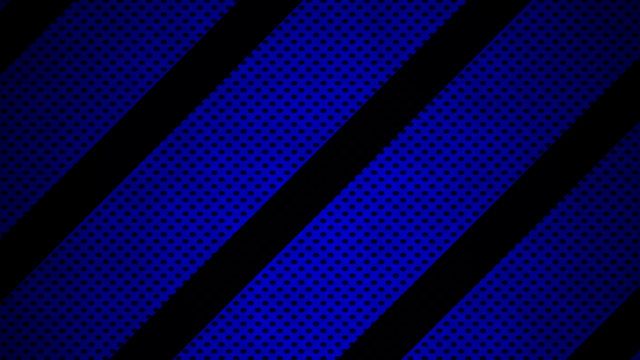
Write a Shadertoy shader that draws this background.

```glsl
// Blue perforated sheet crossed by black diagonal bands under a soft spotlight.
// Staggered elliptical pits come from a repeated cell, the bands from a
// repeated diagonal coordinate, and gradient noise mottles the surface.

vec2 hashGradient(vec2 cell) {
    vec2 h = vec2(dot(cell, vec2(127.1, 311.7)), dot(cell, vec2(269.5, 183.3)));
    return 2.0 * fract(sin(h) * 43758.5) - 1.0;
}

float gradientNoise(vec2 p) {
    vec2 i = floor(p), f = fract(p);
    vec2 u = f * f * (3.0 - 2.0 * f);
    vec2 e = vec2(0.0, 1.0);
    float low = mix(dot(hashGradient(i), f),
                    dot(hashGradient(i + e.yx), f - e.yx), u.x);
    float high = mix(dot(hashGradient(i + e.xy), f - e.xy),
                     dot(hashGradient(i + e.yy), f - e.yy), u.x);
    return mix(low, high, u.y);
}

// Offset from the nearest pit centre, with every other row shifted half a cell
vec2 pitOffset(vec2 p) {
    vec2 pitch = vec2(0.0403, 0.0191);
    vec2 q = p - vec2(0.616, 0.654);
    float row = floor(q.y / pitch.y + 0.5);
    q.x += 0.5 * pitch.x * mod(row, 2.0);
    return q - pitch * floor(q / pitch + 0.5);
}

// Coverage of an elliptical pit
float pitMask(vec2 offset, float pixel) {
    float d = (length(offset / vec2(0.0088, 0.0064)) - 1.0) * 0.0075;
    return 1.0 - smoothstep(-pixel, pixel, d);
}

// Signed distance to the nearest diagonal band, negative inside
float bandDistance(vec2 p) {
    float period = 0.6353;
    float s = p.x + 1.0 - p.y - 0.119;
    s -= period * floor(s / period + 0.5);
    return (abs(s) - 0.089) * 0.7071;
}

void mainImage(out vec4 fragColor, in vec2 fragCoord) {
    vec2 p = fragCoord / iResolution.y;
    float pixel = 1.0 / iResolution.y;

    // Spotlight low in the middle, with broad and fine mottling
    vec2 fromLight = p - vec2(0.91, 0.33);
    float light = exp(-dot(fromLight * fromLight, vec2(1.3, 0.75)));
    float mottle = 1.0 + 0.16 * gradientNoise(p * 9.0)
                       + 0.14 * gradientNoise(p * 48.0);
    vec3 sheet = vec3(0.005, 0.005, 0.74) * light * mottle;

    // Pits darken towards their upper rim
    vec2 offset = pitOffset(p);
    float pit = pitMask(offset, pixel);
    float depth = 0.32 - 0.14 * smoothstep(-0.006, 0.006, offset.y);
    sheet *= mix(1.0, depth, pit);

    // Bands keep a faint trace of the pitted surface near the light
    vec3 band = vec3(0.003, 0.003, 0.018) * light * light * (1.0 - 0.6 * pit);
    float outside = smoothstep(-pixel, pixel, bandDistance(p));

    fragColor = vec4(mix(band, sheet, outside), 1.0);
}
```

+++++

What the task asks »
Copy all lines of the records that have the string "floor" in them.

Answer to the exercise »
    vec2 i = floor(p), f = fract(p);
    float row = floor(q.y / pitch.y + 0.5);
    return q - pitch * floor(q / pitch + 0.5);
    s -= period * floor(s / period + 0.5);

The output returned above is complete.